● **EXERCISE REQUIREMENTS**
The answer should be one number, the count of lines in the data with "from".

Collected data:
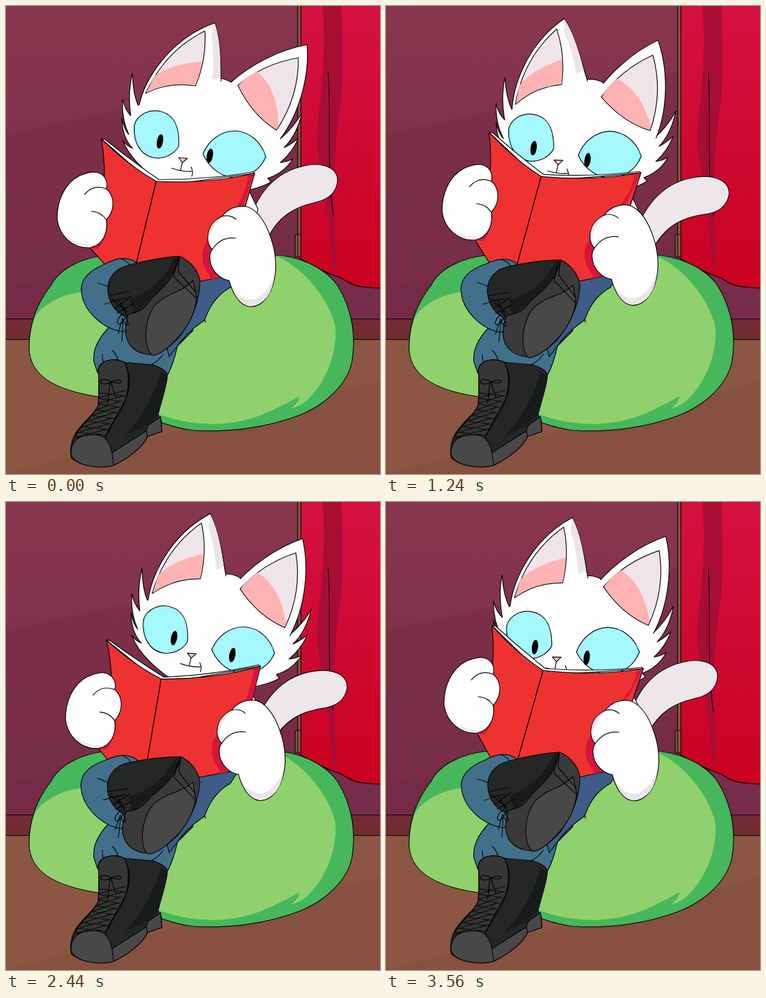
Recreate the animation shown at these times as an HTML page. Size 600 by 750 pixels, loop 3.6 s.

```html
<!DOCTYPE html>
<html lang="en">
<head>
<meta charset="utf-8">
<title>Reading cat</title>
<style>
  html, body { margin: 0; width: 100%; height: 100%; overflow: hidden; }
  svg { display: block; width: 600px; height: 750px; }
  path, ellipse { stroke: #000; stroke-width: 1.2; stroke-linejoin: round; stroke-linecap: round; }
  .flat, .flat path { stroke: none; }
  .line, .line path { fill: none; }
  .white { fill: #fefefe; }
  .fur { fill: #ede6ea; }
  .shade { fill: #ece4e9; stroke: none; }
  .pink { fill: #feb2b1; stroke: none; }
  .red { fill: #ee3231; }
  .crimson { fill: #d5153a; stroke: none; }
  .jeans { fill: #42708b; }
  .navy { fill: #3d5c87; }
  .leather { fill: #242725; }
  .sole { fill: #484848; }
</style>
</head>
<body>
<svg viewBox="0 0 600 750">
  <defs>
    <linearGradient id="wall" x2="0" y2="1">
      <stop stop-color="#89364e"/><stop offset="1" stop-color="#762c49"/>
    </linearGradient>
    <linearGradient id="curtain" x2="0" y2="1">
      <stop stop-color="#d51143"/><stop offset="1" stop-color="#c8021f"/>
    </linearGradient>
  </defs>

  <g class="flat">
    <path fill="url(#wall)" d="M0 0H600V502H0Z"/>
    <path fill="#782d48" opacity=".65" d="M0 205L470 105V502H0Z"/>
    <path fill="#702845" opacity=".35" d="M0 452L470 340V502H0Z"/>
    <path fill="#722b32" d="M0 502H600V534H0Z"/>
    <path fill="#8b5743" d="M0 534H600V750H0Z"/>
    <path fill="#86513f" d="M0 750L600 601V750Z"/>
  </g>
  <path class="line" d="M0 501.500H600M0 534.500H600"/>
  <path fill="url(#curtain)" d="M472 -2V405C500 420 518 430 538 436C552 446 560 451 603 452V-2Z"/>
  <path class="flat" fill="#a80d35" d="M508 0H538C541 80 541 130 534 180C525 240 526 330 530 420H523C520 320 496 240 499 200C507 130 513 80 508 0Z"/>
  <path class="line" d="M517 106C522 190 514 260 525 335"/>
  <path fill="#8a5b42" d="M468 -2H473V402H468ZM464 366H473V402H464Z"/>

  <path id="tail" class="fur" d="M390 345C404 300 430 268 475 257C506 249 532 258 532 280C530 300 515 311 495 315C465 322 438 335 420 372L400 395Z"/>

  <path fill="#47b75c" d="M165 399C120 403 85 422 72 448C50 476 37 510 37 548C38 590 75 615 147 626C200 642 245 674 300 680C360 684 420 675 470 656C515 638 548 605 555 570C561 535 558 490 532 448C512 420 470 399 425 399Z"/>
  <path class="flat" fill="#90d16e" d="M47 497C66 473 92 462 124 458L200 420L436 402C470 416 514 460 528 512C532 545 520 590 492 622C480 636 470 642 457 645C466 638 470 632 471 625C445 640 430 647 418 652C370 673 310 677 250 656L147 625C75 614 38 590 38 548C38 527 42 510 47 497Z"/>

  <path class="jeans" d="M165 515C146 535 139 553 141 570L147 588L260 590C268 575 272 558 275 545L300 520L250 480Z"/>
  <path class="navy" d="M285 415L372 432L360 451C340 462 328 478 320 500L318 504C300 516 285 530 275 545L262 562L250 520Z"/>
  <path class="line" d="M319 503L320 507M155 558C153 568 158 574 165 577M181 570Q178 560 171 552M233 575Q246 568 252 558"/>
  <path class="white" d="M250 285L388 292L404 325L390 400H230Z"/>

  <g id="head">
    <path class="white" d="M213 162Q203 140 203 108Q195 138 200 176Q190 165 187 149Q185 180 197 206Q189 197 186 179Q186 210 203 228Q193 224 187 215Q200 248 244 280L300 310L393 294Q414 289 425 282Q422 279 420 276Q446 268 460 245Q450 250 440 251Q459 235 469 212Q457 222 446 227Q466 208 475 171Q462 194 441 212L400 150Q380 130 361 122Q352 117 344 116Q300 112 240 150Z"/>
    <path class="white earL" d="M213 162C222 115 265 52 335 27C343 50 345 85 345 118L346 150"/>
    <path class="white earR" d="M361 122C395 92 440 70 483 62C487 110 472 170 440 213"/>
    <path class="white flat" d="M207 163Q262 126 330 118L362 124L400 153L439 212L420 255L210 220Z"/>
    <g class="earL">
      <path class="shade" d="M335 28C343 50 345 85 344 115L331 118Q335 80 329 48Z"/>
      <path fill="#efe4ea" d="M319 40Q255 72 224 140Q262 121 304 128Q322 85 319 40Z"/>
      <path class="pink" d="M238 112Q265 93 314 89Q311 110 304 127Q262 120 225 139Z"/>
    </g>
    <g class="earR">
      <path fill="#efe4ea" d="M469 83Q412 93 372 127Q395 175 434 199Q470 145 469 83Z"/>
      <path class="pink" d="M373 127Q385 114 403 105Q436 132 437 192L434 198Q395 174 373 127Z"/>
    </g>
    <g fill="#a5f8fe">
      <path d="M206 190C212 172 232 165 248 169C268 174 279 190 277 225C268 240 250 246 236 243C214 238 203 215 206 190Z"/>
      <path d="M316 237C325 215 345 200 368 200C392 202 410 218 417 242C408 262 390 275 365 275C345 273 326 260 316 237Z"/>
    </g>
    <path class="line" style="stroke:#16b9ea" d="M207 190Q205 203 209 216M413 232L416 242L411 251"/>
    <g id="pupilL"><ellipse cx="247" cy="217" rx="4.300" ry="11" transform="rotate(10 247 217)"/></g>
    <g id="pupilR"><ellipse cx="327" cy="240" rx="4.300" ry="11" transform="rotate(10 327 240)"/></g>
    <path fill="#fec3bd" d="M277 243L291 244L283 251Z"/>
    <path class="line" d="M283 251L280 263M266 260Q283 266 299 265M297 258Q301 266 298 273"/>
  </g>

  <path id="pages" class="white"/>
  <path id="coverL" class="red"/>
  <path id="coverR" class="red"/>
  <path id="coverEdge" class="crimson"/>

  <g id="leg">
    <path class="jeans" d="M210 412C198 402 180 402 160 413C130 425 119 440 121 458C124 490 158 520 190 522L215 480Z"/>
    <path class="line" d="M184 405Q198 410 199 418M147 444Q162 448 166 452M158 478Q170 475 174 470"/>
    <path class="leather" d="M178 424C185 415 250 402 278 401C286 420 262 450 240 470L205 500C188 502 168 485 164 462C161 444 168 432 178 424Z"/>
    <path class="flat" fill="#191b1a" d="M269 404L277 402Q275 430 235 466L205 495L199 470Q250 450 269 404Z"/>
    <path fill="#3a3a3a" d="M278 401C290 405 308 420 311 440C311 470 300 500 280 528C262 548 243 562 225 558C205 555 190 540 192 515Q193 500 197 494C217 490 222 485 235 467C258 447 274 428 278 401Z"/>
    <path class="sole" d="M306 468C303 494 291 514 279 528C262 547 248 559 235 560C221 550 219 505 240 478Q255 465 273 458Q291 450 300 440Z"/>
    <path class="line" d="M273 412L269 434L305 468M278 401L276 425L305 459"/>
    <path class="line" d="M166 464L198 457M169 473L192 468M174 485L201 465M169 469L194 489M181 471L195 497M178 492L204 477M186 494C170 510 185 518 191 499C201 510 194 520 187 500L180 525M188 502L186 537"/>
  </g>

  <g id="handL">
    <path class="crimson" d="M162 340Q166 365 148 389L135 388Z"/>
    <path class="white" d="M150 268C160 272 164 284 161 293C173 303 177 325 161 343C164 362 156 383 136 387C110 390 85 370 82 340C82 315 92 285 118 272C130 267 142 264 150 268Z"/>
    <path class="shade" d="M92 365Q107 385 136 386L145 383Q113 384 92 365Z"/>
    <path class="line" d="M161 293Q140 285 126 302M161 343Q153 330 137 329"/>
  </g>
  <g id="handR">
    <path class="crimson" d="M330 345Q330 368 318 385Q309 410 326 430L329 439L345 435L335 380Z"/>
    <path class="white" d="M347 337C355 325 372 318 388 322C405 328 418 350 425 372C433 395 435 420 430 440C425 462 412 482 392 482C372 480 362 455 358 440C345 438 327 425 327 403Q327 395 331 390C319 380 320 350 347 337Z"/>
    <path class="shade" d="M363 452Q380 474 398 470Q420 462 431 430Q426 478 392 481Q373 479 363 452ZM325 377Q329 357 345 339Q322 350 325 377Z"/>
    <path class="line" d="M347 337Q360 334 369 342M331 390Q345 369 369 372"/>
  </g>

  <g>
    <path class="leather" d="M148 583C150 569 170 562 190 571L235 575C250 579 258 586 259 592C258 610 247 640 244 655L249 664L250 682L227 690C220 707 194 726 173 736C155 742 118 737 105 724C101 710 106 688 120 674C129 661 146 651 148 638C149 620 150 600 148 583Z"/>
    <path class="flat" fill="#191b1a" d="M258 592Q256 615 244 655L226 672L190 690Q235 640 248 585Z"/>
    <path fill="#353735" d="M148 583C150 569 170 562 190 571Q200 590 194 622C188 650 165 675 158 694L112 690C110 682 140 659 148 640Q150 605 148 583Z"/>
    <path class="sole" d="M104 718C104 700 112 690 132 688C155 684 166 694 170 716L225 681L228 672L248 658L250 682L227 690C220 707 194 726 173 736C155 742 110 739 104 718Z"/>
    <path class="line" d="M170 716L173 736M225 681L227 690M190 571Q205 600 192 630Q175 660 160 688"/>
    <path id="laces" class="line"/>
    <path class="line" d="M167 601C145 592 148 613 168 603C190 592 191 610 167 602L163 637M168 602L176 627"/>
  </g>
</svg>
<script>
const LOOP = 3600, STEP = 40;
const el = id => document.getElementById(id);
const place = (id, transform) => el(id).setAttribute('transform', transform);
const shift = (id, [x, y]) => place(id, `translate(${x} ${y})`);
const turn = (name, angle, x, y) => document.querySelectorAll('.' + name)
  .forEach(e => e.setAttribute('transform', `rotate(${angle} ${x} ${y})`));

const ramp = (t, from, to) => Math.min(1, Math.max(0, (t - from) / (to - from)));
const ease = (t, from, to) => { const u = ramp(t, from, to); return u * u * (3 - 2 * u); };
const pulse = (t, on, onEnd, off, offEnd) => ease(t, on, onEnd) - ease(t, off, offEnd);

function drawBook([lx, ly], [sx, sy], [rx, ry], [fx, fy], [hx, hy], [kx, ky]) {
  const set = (id, d) => el(id).setAttribute('d', d);
  const ml = [(lx + sx) / 2 - 3, (ly + sy) / 2 + 7], mr = [(sx + rx) / 2 + 4, (sy + ry) / 2 + 11];
  set('pages', `M${lx} ${ly}L${lx + 6} ${ly + 1}Q${ml[0] + 6} ${ml[1] - 7} ${sx + 4} ${sy - 3}` +
    `Q${mr[0]} ${mr[1] - 7} ${rx - 3} ${ry - 2}L${rx} ${ry}L${sx} ${sy + 8}Z`);
  set('coverL', `M${lx} ${ly}Q${ml} ${sx} ${sy}L${fx} ${fy}L${162 + hx * .6} ${418 + hy * .4}` +
    `L${136 + hx} ${389 + hy}Q${168 + hx} ${295 + hy} ${lx} ${ly}Z`);
  set('coverR', `M${sx} ${sy}Q${mr} ${rx} ${ry}L${352 + kx} ${434 + ky}L300 443L${fx} ${fy}Z`);
  set('coverEdge', `M${rx - 1} ${ry + 1}L${rx - 11} ${ry + 4}Q${rx - 13} ${ry + 30} ` +
    `${365 + kx} ${330 + ky}L${380 + kx} ${321 + ky}Z`);
}

function draw(t) {
  // The cat reads down the left page, swings to the right page, reads it and swings back.
  const side = pulse(t, 1740, 2040, 3360, 3560);
  const left = ramp(t, 0, 1720) * (1 - side), right = ramp(t, 2040, 3360) * side;
  const mix = (rest, onLeft, onSide, onRight, s = side) =>
    rest.map((v, i) => v + left * onLeft[i] + s * onSide[i] + right * onRight[i]);

  const [x, y, tilt] = mix([0, 0, 0], [-10, 5, -2.8], [14, -3, .6], [0, 7, 0]);
  place('head', `translate(${x} ${y}) rotate(${tilt} 284 246)`);
  const perk = -10 * (ease(t, 0, 400) - ramp(t, 3400, 3600)) - 3.8 * left + 3 * right;
  turn('earL', perk, 274, 173);
  turn('earR', perk, 444, 206);

  // The left eye's glance lags behind the head on the way back.
  shift('pupilL', mix([0, 0], [-3, 8], [8, 1], [1, 4], pulse(t, 1740, 2040, 3540, 3600)));
  shift('pupilR', mix([0, 0], [5, 7], [23, 3], [-3, 8]));

  const handL = mix([0, 0], [11, -17], [14, 10], [-2, -8]);
  const handR = mix([0, 0], [5, -3], [16, -1], [-3, -8]);
  shift('handL', handL);
  shift('handR', handR);
  drawBook(
    mix([153, 213], [17, -15], [8, 10], [0, -6]),
    mix([241, 281], [11, -11], [8, 5], [0, -8]),
    mix([399, 268], [14, -1], [9, -3], [1, -6]),
    mix([206, 425], [2, 0], [20, 0], [-4, 0]), handL, handR);

  const wag = pulse(t, 400, 1150, 2200, 3100);
  place('tail', `translate(${14 * wag} ${12 * wag}) rotate(${5 * wag} 415 335)`);
  place('leg', `rotate(${4 * pulse(t, 200, 1700, 2200, 3560)} 165 445)`);
}

let laces = '';
for (let i = 0; i < 8; i++) {
  const y = 620 + i * 9, bend = Math.max(0, i - 2) * 7;
  laces += `M${150 - bend} ${y}L${191 - i * 4.5} ${y + 5}M${148 - bend} ${y + 8}L${191 - i * 4.5} ${y - 4}`;
}
el('laces').setAttribute('d', laces);

function tick() {
  const t = performance.now() % LOOP;
  draw(t - t % STEP);
  requestAnimationFrame(tick);
}
tick();
</script>
</body>
</html>
```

● **COMPLETED EXERCISE**
2